* _DATASET RECORDS_:
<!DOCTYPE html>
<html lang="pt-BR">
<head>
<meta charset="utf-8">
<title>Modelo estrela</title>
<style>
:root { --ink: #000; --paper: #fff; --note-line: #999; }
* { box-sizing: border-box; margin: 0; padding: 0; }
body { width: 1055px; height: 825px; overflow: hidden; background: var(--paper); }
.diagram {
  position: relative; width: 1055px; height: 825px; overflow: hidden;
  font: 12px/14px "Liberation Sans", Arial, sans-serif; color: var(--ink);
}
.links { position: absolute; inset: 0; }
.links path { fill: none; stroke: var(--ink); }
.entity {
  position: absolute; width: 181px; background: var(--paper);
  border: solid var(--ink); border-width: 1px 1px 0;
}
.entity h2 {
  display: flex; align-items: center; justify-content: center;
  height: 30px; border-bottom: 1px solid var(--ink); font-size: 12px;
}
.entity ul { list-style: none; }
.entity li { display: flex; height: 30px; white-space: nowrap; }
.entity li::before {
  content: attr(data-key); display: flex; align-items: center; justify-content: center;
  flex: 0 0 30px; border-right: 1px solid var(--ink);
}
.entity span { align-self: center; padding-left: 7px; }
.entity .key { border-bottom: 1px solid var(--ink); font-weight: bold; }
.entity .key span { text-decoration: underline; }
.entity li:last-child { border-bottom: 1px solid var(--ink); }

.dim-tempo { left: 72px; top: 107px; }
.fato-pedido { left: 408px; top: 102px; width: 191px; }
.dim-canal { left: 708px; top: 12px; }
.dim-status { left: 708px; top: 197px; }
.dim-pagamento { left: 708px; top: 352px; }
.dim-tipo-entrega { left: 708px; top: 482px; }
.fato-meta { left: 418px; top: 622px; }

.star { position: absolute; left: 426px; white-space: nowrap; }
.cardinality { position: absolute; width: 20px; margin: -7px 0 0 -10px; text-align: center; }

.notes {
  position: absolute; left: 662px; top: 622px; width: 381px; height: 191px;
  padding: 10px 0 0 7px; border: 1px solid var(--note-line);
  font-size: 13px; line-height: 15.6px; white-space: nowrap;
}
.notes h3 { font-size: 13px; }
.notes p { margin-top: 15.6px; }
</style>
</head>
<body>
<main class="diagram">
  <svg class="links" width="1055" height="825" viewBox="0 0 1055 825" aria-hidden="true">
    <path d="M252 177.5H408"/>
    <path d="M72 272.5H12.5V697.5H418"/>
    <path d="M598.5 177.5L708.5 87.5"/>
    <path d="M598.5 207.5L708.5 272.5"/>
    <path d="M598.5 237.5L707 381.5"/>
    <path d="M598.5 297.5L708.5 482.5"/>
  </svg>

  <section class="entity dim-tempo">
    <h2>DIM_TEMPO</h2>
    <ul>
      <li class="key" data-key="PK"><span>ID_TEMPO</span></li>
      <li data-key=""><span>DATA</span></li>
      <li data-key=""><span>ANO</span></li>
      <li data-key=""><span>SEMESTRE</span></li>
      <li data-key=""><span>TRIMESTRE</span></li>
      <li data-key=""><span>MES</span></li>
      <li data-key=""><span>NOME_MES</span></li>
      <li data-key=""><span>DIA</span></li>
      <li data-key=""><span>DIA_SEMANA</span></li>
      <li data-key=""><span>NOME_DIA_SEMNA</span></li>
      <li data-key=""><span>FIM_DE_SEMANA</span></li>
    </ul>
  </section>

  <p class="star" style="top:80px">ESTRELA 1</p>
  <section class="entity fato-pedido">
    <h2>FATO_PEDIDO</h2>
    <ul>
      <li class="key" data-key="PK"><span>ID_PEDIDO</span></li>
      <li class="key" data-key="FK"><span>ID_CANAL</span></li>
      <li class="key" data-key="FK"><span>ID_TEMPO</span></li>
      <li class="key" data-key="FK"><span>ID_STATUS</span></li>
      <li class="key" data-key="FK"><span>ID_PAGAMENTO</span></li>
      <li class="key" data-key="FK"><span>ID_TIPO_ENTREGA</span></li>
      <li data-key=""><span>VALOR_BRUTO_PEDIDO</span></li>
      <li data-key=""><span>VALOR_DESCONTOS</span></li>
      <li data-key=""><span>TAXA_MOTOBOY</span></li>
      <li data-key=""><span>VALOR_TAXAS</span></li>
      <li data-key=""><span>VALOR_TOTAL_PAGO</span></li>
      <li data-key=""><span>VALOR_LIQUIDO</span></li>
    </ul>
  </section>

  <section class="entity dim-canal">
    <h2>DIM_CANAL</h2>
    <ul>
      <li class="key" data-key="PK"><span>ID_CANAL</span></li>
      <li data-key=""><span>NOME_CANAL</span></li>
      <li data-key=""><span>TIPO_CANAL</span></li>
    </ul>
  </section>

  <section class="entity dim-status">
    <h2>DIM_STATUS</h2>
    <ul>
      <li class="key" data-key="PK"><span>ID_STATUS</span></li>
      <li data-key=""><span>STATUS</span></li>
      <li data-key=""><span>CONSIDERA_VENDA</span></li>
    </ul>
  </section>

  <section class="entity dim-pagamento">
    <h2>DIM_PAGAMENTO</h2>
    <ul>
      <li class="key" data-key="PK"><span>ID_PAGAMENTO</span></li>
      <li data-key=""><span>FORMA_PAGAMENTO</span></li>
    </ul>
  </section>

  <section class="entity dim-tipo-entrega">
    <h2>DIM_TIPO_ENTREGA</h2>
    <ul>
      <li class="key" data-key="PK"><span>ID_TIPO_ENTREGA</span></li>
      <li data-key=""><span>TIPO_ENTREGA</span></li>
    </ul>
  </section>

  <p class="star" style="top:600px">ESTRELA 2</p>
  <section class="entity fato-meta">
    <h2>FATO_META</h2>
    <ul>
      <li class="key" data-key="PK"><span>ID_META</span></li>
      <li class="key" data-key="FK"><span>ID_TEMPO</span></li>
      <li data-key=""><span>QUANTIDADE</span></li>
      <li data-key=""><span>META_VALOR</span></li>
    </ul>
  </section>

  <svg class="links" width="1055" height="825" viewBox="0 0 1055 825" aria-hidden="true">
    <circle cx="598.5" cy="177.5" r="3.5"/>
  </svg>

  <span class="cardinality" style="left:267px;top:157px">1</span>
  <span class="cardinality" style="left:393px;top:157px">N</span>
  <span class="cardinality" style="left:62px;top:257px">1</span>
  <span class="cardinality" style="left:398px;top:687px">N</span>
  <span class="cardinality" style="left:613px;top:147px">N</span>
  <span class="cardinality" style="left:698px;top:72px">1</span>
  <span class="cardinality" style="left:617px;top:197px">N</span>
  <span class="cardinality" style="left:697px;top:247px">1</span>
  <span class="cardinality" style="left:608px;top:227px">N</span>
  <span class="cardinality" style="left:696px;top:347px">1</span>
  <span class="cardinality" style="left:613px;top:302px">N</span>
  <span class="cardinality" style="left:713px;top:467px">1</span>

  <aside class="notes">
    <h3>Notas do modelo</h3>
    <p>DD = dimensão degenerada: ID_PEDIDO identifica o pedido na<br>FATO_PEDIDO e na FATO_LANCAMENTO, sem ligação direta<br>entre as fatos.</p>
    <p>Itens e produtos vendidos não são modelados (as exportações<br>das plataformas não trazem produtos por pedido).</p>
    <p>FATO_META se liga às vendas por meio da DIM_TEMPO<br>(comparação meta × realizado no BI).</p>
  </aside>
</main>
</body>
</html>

* _WORK TO BE COMPLETED_:
Write the material above out once more, exactly as it stands.

* _RESPONSE TO THE EXERCISE_:
<!DOCTYPE html>
<html lang="pt-BR">
<head>
<meta charset="utf-8">
<title>Modelo estrela</title>
<style>
:root { --ink: #000; --paper: #fff; --note-line: #999; }
* { box-sizing: border-box; margin: 0; padding: 0; }
body { width: 1055px; height: 825px; overflow: hidden; background: var(--paper); }
.diagram {
  position: relative; width: 1055px; height: 825px; overflow: hidden;
  font: 12px/14px "Liberation Sans", Arial, sans-serif; color: var(--ink);
}
.links { position: absolute; inset: 0; }
.links path { fill: none; stroke: var(--ink); }
.entity {
  position: absolute; width: 181px; background: var(--paper);
  border: solid var(--ink); border-width: 1px 1px 0;
}
.entity h2 {
  display: flex; align-items: center; justify-content: center;
  height: 30px; border-bottom: 1px solid var(--ink); font-size: 12px;
}
.entity ul { list-style: none; }
.entity li { display: flex; height: 30px; white-space: nowrap; }
.entity li::before {
  content: attr(data-key); display: flex; align-items: center; justify-content: center;
  flex: 0 0 30px; border-right: 1px solid var(--ink);
}
.entity span { align-self: center; padding-left: 7px; }
.entity .key { border-bottom: 1px solid var(--ink); font-weight: bold; }
.entity .key span { text-decoration: underline; }
.entity li:last-child { border-bottom: 1px solid var(--ink); }

.dim-tempo { left: 72px; top: 107px; }
.fato-pedido { left: 408px; top: 102px; width: 191px; }
.dim-canal { left: 708px; top: 12px; }
.dim-status { left: 708px; top: 197px; }
.dim-pagamento { left: 708px; top: 352px; }
.dim-tipo-entrega { left: 708px; top: 482px; }
.fato-meta { left: 418px; top: 622px; }

.star { position: absolute; left: 426px; white-space: nowrap; }
.cardinality { position: absolute; width: 20px; margin: -7px 0 0 -10px; text-align: center; }

.notes {
  position: absolute; left: 662px; top: 622px; width: 381px; height: 191px;
  padding: 10px 0 0 7px; border: 1px solid var(--note-line);
  font-size: 13px; line-height: 15.6px; white-space: nowrap;
}
.notes h3 { font-size: 13px; }
.notes p { margin-top: 15.6px; }
</style>
</head>
<body>
<main class="diagram">
  <svg class="links" width="1055" height="825" viewBox="0 0 1055 825" aria-hidden="true">
    <path d="M252 177.5H408"/>
    <path d="M72 272.5H12.5V697.5H418"/>
    <path d="M598.5 177.5L708.5 87.5"/>
    <path d="M598.5 207.5L708.5 272.5"/>
    <path d="M598.5 237.5L707 381.5"/>
    <path d="M598.5 297.5L708.5 482.5"/>
  </svg>

  <section class="entity dim-tempo">
    <h2>DIM_TEMPO</h2>
    <ul>
      <li class="key" data-key="PK"><span>ID_TEMPO</span></li>
      <li data-key=""><span>DATA</span></li>
      <li data-key=""><span>ANO</span></li>
      <li data-key=""><span>SEMESTRE</span></li>
      <li data-key=""><span>TRIMESTRE</span></li>
      <li data-key=""><span>MES</span></li>
      <li data-key=""><span>NOME_MES</span></li>
      <li data-key=""><span>DIA</span></li>
      <li data-key=""><span>DIA_SEMANA</span></li>
      <li data-key=""><span>NOME_DIA_SEMNA</span></li>
      <li data-key=""><span>FIM_DE_SEMANA</span></li>
    </ul>
  </section>

  <p class="star" style="top:80px">ESTRELA 1</p>
  <section class="entity fato-pedido">
    <h2>FATO_PEDIDO</h2>
    <ul>
      <li class="key" data-key="PK"><span>ID_PEDIDO</span></li>
      <li class="key" data-key="FK"><span>ID_CANAL</span></li>
      <li class="key" data-key="FK"><span>ID_TEMPO</span></li>
      <li class="key" data-key="FK"><span>ID_STATUS</span></li>
      <li class="key" data-key="FK"><span>ID_PAGAMENTO</span></li>
      <li class="key" data-key="FK"><span>ID_TIPO_ENTREGA</span></li>
      <li data-key=""><span>VALOR_BRUTO_PEDIDO</span></li>
      <li data-key=""><span>VALOR_DESCONTOS</span></li>
      <li data-key=""><span>TAXA_MOTOBOY</span></li>
      <li data-key=""><span>VALOR_TAXAS</span></li>
      <li data-key=""><span>VALOR_TOTAL_PAGO</span></li>
      <li data-key=""><span>VALOR_LIQUIDO</span></li>
    </ul>
  </section>

  <section class="entity dim-canal">
    <h2>DIM_CANAL</h2>
    <ul>
      <li class="key" data-key="PK"><span>ID_CANAL</span></li>
      <li data-key=""><span>NOME_CANAL</span></li>
      <li data-key=""><span>TIPO_CANAL</span></li>
    </ul>
  </section>

  <section class="entity dim-status">
    <h2>DIM_STATUS</h2>
    <ul>
      <li class="key" data-key="PK"><span>ID_STATUS</span></li>
      <li data-key=""><span>STATUS</span></li>
      <li data-key=""><span>CONSIDERA_VENDA</span></li>
    </ul>
  </section>

  <section class="entity dim-pagamento">
    <h2>DIM_PAGAMENTO</h2>
    <ul>
      <li class="key" data-key="PK"><span>ID_PAGAMENTO</span></li>
      <li data-key=""><span>FORMA_PAGAMENTO</span></li>
    </ul>
  </section>

  <section class="entity dim-tipo-entrega">
    <h2>DIM_TIPO_ENTREGA</h2>
    <ul>
      <li class="key" data-key="PK"><span>ID_TIPO_ENTREGA</span></li>
      <li data-key=""><span>TIPO_ENTREGA</span></li>
    </ul>
  </section>

  <p class="star" style="top:600px">ESTRELA 2</p>
  <section class="entity fato-meta">
    <h2>FATO_META</h2>
    <ul>
      <li class="key" data-key="PK"><span>ID_META</span></li>
      <li class="key" data-key="FK"><span>ID_TEMPO</span></li>
      <li data-key=""><span>QUANTIDADE</span></li>
      <li data-key=""><span>META_VALOR</span></li>
    </ul>
  </section>

  <svg class="links" width="1055" height="825" viewBox="0 0 1055 825" aria-hidden="true">
    <circle cx="598.5" cy="177.5" r="3.5"/>
  </svg>

  <span class="cardinality" style="left:267px;top:157px">1</span>
  <span class="cardinality" style="left:393px;top:157px">N</span>
  <span class="cardinality" style="left:62px;top:257px">1</span>
  <span class="cardinality" style="left:398px;top:687px">N</span>
  <span class="cardinality" style="left:613px;top:147px">N</span>
  <span class="cardinality" style="left:698px;top:72px">1</span>
  <span class="cardinality" style="left:617px;top:197px">N</span>
  <span class="cardinality" style="left:697px;top:247px">1</span>
  <span class="cardinality" style="left:608px;top:227px">N</span>
  <span class="cardinality" style="left:696px;top:347px">1</span>
  <span class="cardinality" style="left:613px;top:302px">N</span>
  <span class="cardinality" style="left:713px;top:467px">1</span>

  <aside class="notes">
    <h3>Notas do modelo</h3>
    <p>DD = dimensão degenerada: ID_PEDIDO identifica o pedido na<br>FATO_PEDIDO e na FATO_LANCAMENTO, sem ligação direta<br>entre as fatos.</p>
    <p>Itens e produtos vendidos não são modelados (as exportações<br>das plataformas não trazem produtos por pedido).</p>
    <p>FATO_META se liga às vendas por meio da DIM_TEMPO<br>(comparação meta × realizado no BI).</p>
  </aside>
</main>
</body>
</html>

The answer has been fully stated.